Glorified Ghost Towns

September – October 2013

Glorified Ghost Towns A group of off-roaders find treasures in some of southwestern Nevada’s most inconspicuous places. BY ERIC CACHINERO Ghost towns. They practically hide in plain sight in our state’s unbounded wilderness. The phrase ghost town intrigues the mind with its mysterious, timeworn essence. And, with Nevada claiming more than 600 of them, many […]

Falconry Family

May – June 2013

Falconry Family The Moglichs have specialized in avian artistry for three generations. STORY & PHOTOS BY ERIC CACHINERO As the early morning sun paints its colors across the Carson Range, the piercing scream of a hawk slices through the serenity. We slide stealthily past rabbitbrush and sage toward the sound of mallard ducks over the […]

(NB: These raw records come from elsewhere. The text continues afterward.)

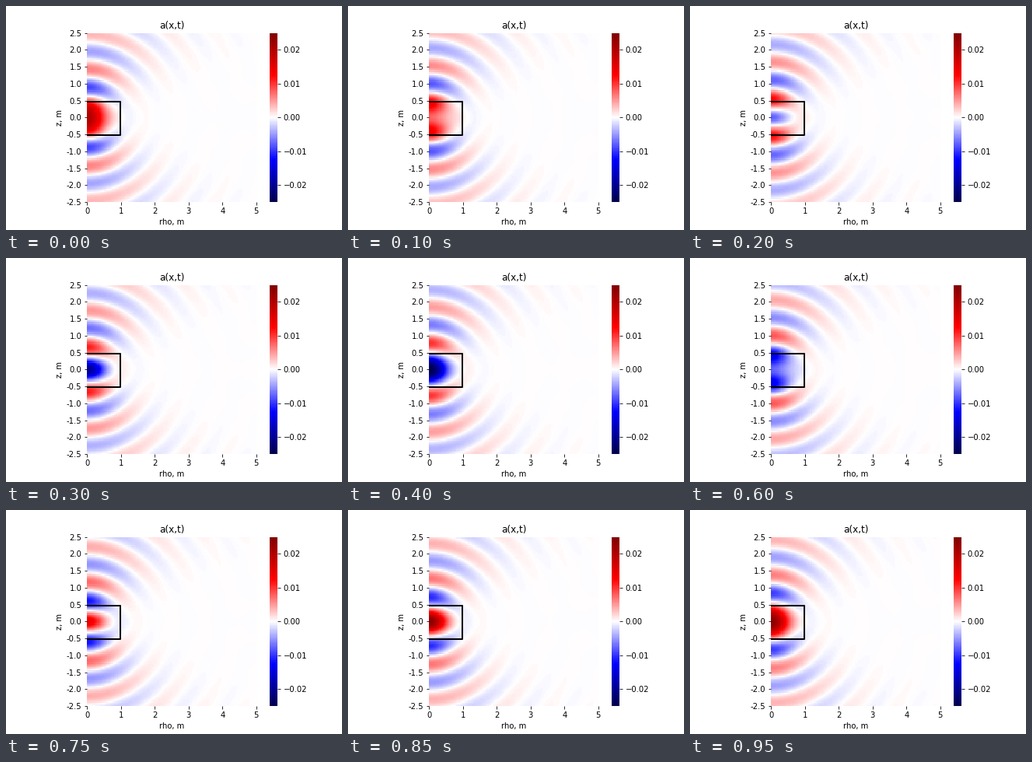
Animation of 432x288 px, one loop 1 s. Source, as a matplotlib script:

```python
import numpy as np
import matplotlib.pyplot as plt
from matplotlib.animation import FuncAnimation

FRAMES, LOOP_MS = 20, 1000
K = 2 * np.pi          # wavenumber, one metre per wave
PEAK = 0.025           # field amplitude at the centre
CELLS = 100


def midpoints(start, stop, count):
    edges = np.linspace(start, stop, count + 1)
    return (edges[:-1] + edges[1:]) / 2


SINES = np.sin(midpoints(0, np.pi, 160))


def bessel0(x):
    return np.cos(x[..., None] * SINES).mean(-1)


def bessel1(x):
    return (np.sin(x[..., None] * SINES) * SINES).mean(-1)


def radial_source(rho):
    return (bessel0(2.405 * rho) * bessel0(3.832 * rho)
            + 1.293 * bessel1(2.405 * rho) * bessel1(3.832 * rho))


def axial_response(kz, z):
    """Outgoing solution of w'' + kz^2 w = -cos(pi z) on |z| < 1/2."""
    z = np.abs(z)[:, None]
    near = np.minimum(z, 0.5)
    waves = np.exp(1j * kz * (0.5 + near)) + np.exp(1j * kz * (0.5 - near))
    inside = np.cos(np.pi * near) + 0.5j * np.pi / kz * waves
    outside = 1j * np.pi / kz * np.cos(kz / 2) * np.exp(1j * kz * z)
    return np.where(z < 0.5, inside, outside) / (np.pi**2 - kz**2)


def radiated_field(rho, z):
    """Complex field of the cylinder, summed over its Hankel spectrum."""
    # An even count keeps kz off the removable pole at pi.
    travelling = midpoints(0, K, 160)
    fading = midpoints(0, 25, 240)
    kz = np.concatenate([travelling, 1j * fading])
    weight = np.concatenate([travelling * K / 160, fading * 25 / 240])
    kt = np.sqrt((K**2 - kz**2).real)
    r = midpoints(0, 1, 80)
    spectrum = bessel0(np.outer(kt, r)) @ (r * radial_source(r)) / len(r)
    modes = (weight * spectrum)[:, None] * bessel0(np.outer(kt, rho))
    return axial_response(kz, z) @ modes


rho_edges = np.linspace(0, 5, CELLS + 1)
z_edges = np.linspace(-2.5, 2.5, CELLS + 1)
field = radiated_field(midpoints(0, 5, CELLS), midpoints(-2.5, 2.5, CELLS))
field *= -PEAK / np.abs(field).max()


def snapshot(i):
    return (field * np.exp(-2j * np.pi * i / FRAMES)).real


fig, ax = plt.subplots(figsize=(6, 4), dpi=72)
fig.subplots_adjust(bottom=0.125)
mesh = ax.pcolormesh(rho_edges, z_edges, snapshot(0), cmap="seismic",
                     vmin=-PEAK, vmax=PEAK)
z_ticks = np.linspace(-2.5, 2.5, 11)
ax.set_aspect("equal")
ax.set(xlim=(0, 5), ylim=(-2.5, 2.5), xticks=range(6),
       xlabel="rho, m", ylabel="z, m", title="a(x,t)")
ax.set_yticks(z_ticks, [f"{z:.1f}" for z in z_ticks])
ax.spines[:].set_visible(False)
ax.plot([0, 0.98, 0.98, 0], [0.475, 0.475, -0.525, -0.525], "k", lw=2)
bar = fig.colorbar(mesh, ax=ax, ticks=np.linspace(-0.02, 0.02, 5))
bar.outline.set_visible(False)


def update(i):
    mesh.set_array(snapshot(i))
    return [mesh]


anim = FuncAnimation(fig, update, frames=FRAMES, interval=LOOP_MS / FRAMES,
                     repeat=True, repeat_delay=0)
plt.show()
```
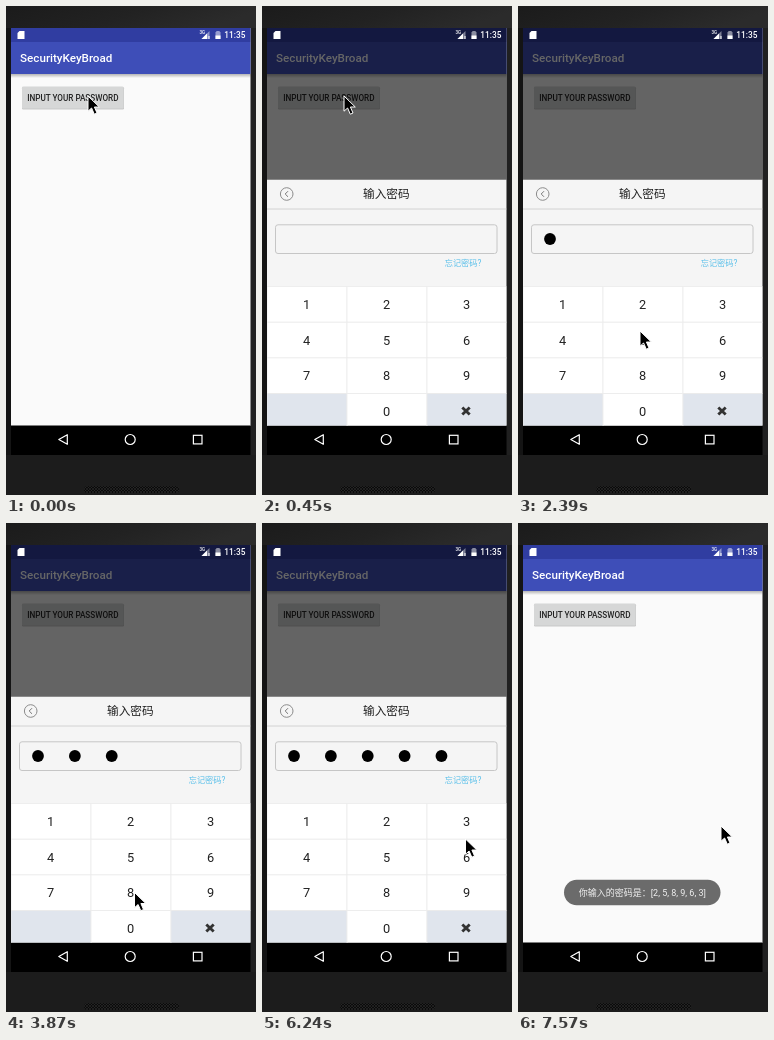
These frames come from a looping animation (250x489 px, 8000 ms). An HTML page:

```html
<!DOCTYPE html>
<html lang="en">
<head>
<meta charset="utf-8">
<title>Password keypad</title>
<style>
  html, body { margin: 0; width: 100%; height: 100%; overflow: hidden; background: #1c1c1c; }
  svg { display: block; width: 250px; height: 489px; }
  text { font-family: Roboto, "Noto Sans CJK SC", "Noto Sans CJK", sans-serif; }
  .mid { text-anchor: middle; }
  .medium { font-weight: 500; }
</style>
</head>
<body>
<svg viewBox="0 0 250 489" xmlns="http://www.w3.org/2000/svg">
  <defs>
    <linearGradient id="case" x1="0" y1="0" x2="1" y2="0.25">
      <stop offset="0" stop-color="#1b1b1b"/>
      <stop offset="0.55" stop-color="#222"/>
      <stop offset="1" stop-color="#2b2b2b"/>
    </linearGradient>
    <linearGradient id="shade" x1="0" y1="0" x2="0" y2="1">
      <stop offset="0" stop-color="#000" stop-opacity="0.28"/>
      <stop offset="1" stop-color="#000" stop-opacity="0"/>
    </linearGradient>
    <pattern id="mesh" width="3" height="3" patternUnits="userSpaceOnUse">
      <rect width="3" height="3" fill="#0b0b0b"/>
      <path d="M0 0L3 3M3 0L0 3" stroke="#2e2e2e" stroke-width="0.6"/>
    </pattern>
    <clipPath id="screen"><rect x="5" y="22" width="239.5" height="427"/></clipPath>
    <clipPath id="panel"><rect x="5" y="173.5" width="239.5" height="246"/></clipPath>
  </defs>

  <rect width="250" height="489" fill="#1c1c1c"/>
  <rect width="250" height="22" fill="url(#case)"/>
  <path d="M0 22H5V449H0Z" fill="#141414"/>
  <path d="M244.5 22H250V449H244.5Z" fill="#202020"/>
  <rect x="78" y="480" width="95" height="7" rx="3.5" fill="url(#mesh)"/>

  <g clip-path="url(#screen)">
    <rect x="5" y="22" width="240" height="398" fill="#fafafa"/>
    <rect x="5" y="68" width="240" height="4" fill="url(#shade)"/>
    <rect x="5" y="36" width="240" height="32" fill="#3e4eb8"/>
    <rect x="5" y="22" width="240" height="14" fill="#303da1"/>
    <text class="medium" x="14" y="56.3" font-size="11.67" fill="#fff">SecurityKeyBroad</text>
    <rect x="16" y="81" width="102" height="22.5" rx="1.2" fill="#000" opacity="0.2"/>
    <rect id="button" x="16" y="80.5" width="101.5" height="22" rx="1.2" fill="#d6d7d7"/>
    <text class="medium mid" x="66.8" y="94.6" font-size="8.17" fill="#212121">INPUT YOUR PASSWORD</text>
    <rect id="dim" x="5" y="22" width="240" height="398"/>

    <g fill="#fff">
      <path d="M13.5 25H18.5V33H11.5V27Z"/>
      <text class="medium" x="193.5" y="28" font-size="4.5">3G</text>
      <path d="M203.5 25V33H195.5Z" opacity="0.45"/>
      <path d="M201 27.5V33H195.5Z"/>
      <path d="M203 30V33" stroke="#fff"/>
      <path d="M210.3 25H213.7V26H214.5V33H209.5V26H210.3Z" opacity="0.5"/>
      <path d="M209.5 29.5H214.5V33H209.5Z"/>
      <text class="medium" x="218.3" y="32.2" font-size="8.3">11:35</text>
    </g>

    <rect x="5" y="419.5" width="240" height="30" fill="#000"/>
    <g id="sheet" clip-path="url(#panel)">
      <rect x="5" y="173.5" width="240" height="247" fill="#f5f5f5"/>
      <path d="M5 203H245" stroke="#d2d2d2"/>
      <circle cx="24.7" cy="188" r="6.3" fill="none" stroke="#8c8c8c"/>
      <path d="M26 185.2L23.2 188L26 190.8" fill="none" stroke="#777"/>
      <text class="mid" x="124.3" y="192.4" font-size="11.67" fill="#222">输入密码</text>
      <rect x="13.5" y="218.8" width="221.5" height="28.7" rx="2.5" fill="#f5f5f5" stroke="#c6c6c6"/>
      <text x="182.8" y="259.8" font-size="8.17" fill="#5cc0ea">忘记密码?</text>
      <g id="dots"></g>
      <g id="keys"></g>
      <path d="M200.3 401.5L207.7 408.5M207.7 401.5L200.3 408.5" stroke="#333" stroke-width="2.9"/>
    </g>

    <g fill="none" stroke="#fff" stroke-width="1.2">
      <path d="M61.3 428.7V438.3L52.8 433.5Z" stroke-linejoin="round"/>
      <circle cx="124.2" cy="433.5" r="5"/>
      <rect x="187.4" y="429.3" width="8.6" height="8.6"/>
    </g>

    <g id="toast">
      <rect x="46" y="356.7" width="156.5" height="25.6" rx="12.8" fill="#6b6b6b"/>
      <text class="mid" x="124.3" y="373" font-size="9" fill="#f2f2f2">你输入的密码是：[2, 5, 8, 9, 6, 3]</text>
    </g>
  </g>

  <path id="cursor" d="M0 0V15.2L3.6 12L6.3 18.2L9 17L6.4 11H11.3Z" fill="#000" stroke="#fff" stroke-width="1" stroke-linejoin="round"/>
</svg>

<script>
const LOOP = 8000;
const $ = id => document.getElementById(id);

function add(parent, tag, attrs, label) {
  const el = document.createElementNS("http://www.w3.org/2000/svg", tag);
  for (const k in attrs) el.setAttribute(k, attrs[k]);
  if (label) el.textContent = label;
  parent.appendChild(el);
  return el;
}

// Keypad: the two grey corner keys flank the zero.
["1", "2", "3", "4", "5", "6", "7", "8", "9", "", "0", ""].forEach((label, i) => {
  const x = 5 + (i % 3) * 80, y = 280.5 + Math.floor(i / 3) * 35.7;
  add($("keys"), "rect", { x, y, width: 80, height: 35.7,
    fill: label ? "#fff" : "#e0e5ed", stroke: "#ececec", "stroke-width": 0.8 });
  if (label) add($("keys"), "text", { class: "mid", x: x + 39.5, y: y + 22.5,
    "font-size": 12.8, fill: "#222" }, label);
});

const dots = Array.from({ length: 6 }, (_, i) =>
  add($("dots"), "circle", { cx: 32 + 36.87 * i, cy: 233, r: 5.9 }));
const dotTimes = [1940, 2980, 3870, 4910, 5790, 6980];

// time, tip x, tip y
const cursorSteps = [
  [0, 82, 90],
  [900, 68, 150], [1050, 59, 225], [1200, 90, 300], [1340, 124, 326], [1490, 120.5, 303],
  [2240, 121, 312], [2390, 122, 325], [2540, 123, 333], [2690, 124.5, 336],
  [3280, 127, 356], [3420, 128.5, 369.5],
  [4170, 140, 373], [4320, 165, 376], [4460, 186, 377], [4610, 194.5, 375],
  [5200, 198, 364], [5340, 201, 350], [5490, 202, 343],
  [6240, 203.5, 316], [6390, 203, 307], [6540, 203, 303]
];

// time, dim, sheet opacity, sheet offset, toast opacity, button fill
const viewSteps = [
  [0, 0, 0, 0, 0, "#d6d7d7"],
  [150, 0, 0, 0, 0, "#c6c7c7"],
  [300, 0.4, 0.8, 11, 0, "#c6c7c7"],
  [450, 0.6, 1, 0, 0, "#d6d7d7"],
  [7130, 0.2, 1, 3, 0, "#d6d7d7"],
  [7270, 0, 0, 3, 0, "#d6d7d7"],
  [7420, 0, 0, 3, 0.6, "#d6d7d7"],
  [7570, 0, 0, 3, 1, "#d6d7d7"]
];

const stepAt = (steps, t) => steps.filter(s => s[0] <= t).pop();

function draw(t) {
  const [, x, y] = stepAt(cursorSteps, t);
  const [, dim, alpha, drop, toast, fill] = stepAt(viewSteps, t);
  $("cursor").setAttribute("transform", `translate(${x} ${y})`);
  $("dim").setAttribute("opacity", dim);
  $("sheet").setAttribute("opacity", alpha);
  $("sheet").setAttribute("transform", `translate(0 ${drop})`);
  $("toast").setAttribute("opacity", toast);
  $("button").setAttribute("fill", fill);
  dots.forEach((dot, i) => dot.setAttribute("opacity", t >= dotTimes[i] ? 1 : 0));
}

const start = performance.now();
function tick() {
  draw((performance.now() - start) % LOOP);
  requestAnimationFrame(tick);
}
tick();
</script>
</body>
</html>
```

Prospecting in Nevada

March – April 2013

Gold and gemstone enthusiasts dig discovering mineral wealth in the Silver State. PHOTO & STORY BY RICHARD MASSEY With the rising value of gold and increasing popularity of reality TV shows such as “Gold Rush, Alaska” and “Bering Sea Gold,” it seems that everyone is getting gold fever. If you find yourself bitten by the […]

Land Sailing in Nevada

January – February 2013

Nevada has many claims to fame, and you can add one more to the list: land sailing. In fact, I was interested to learn recently that the Silver State is arguably the premier land-sailing destination in the United States.

See all Articles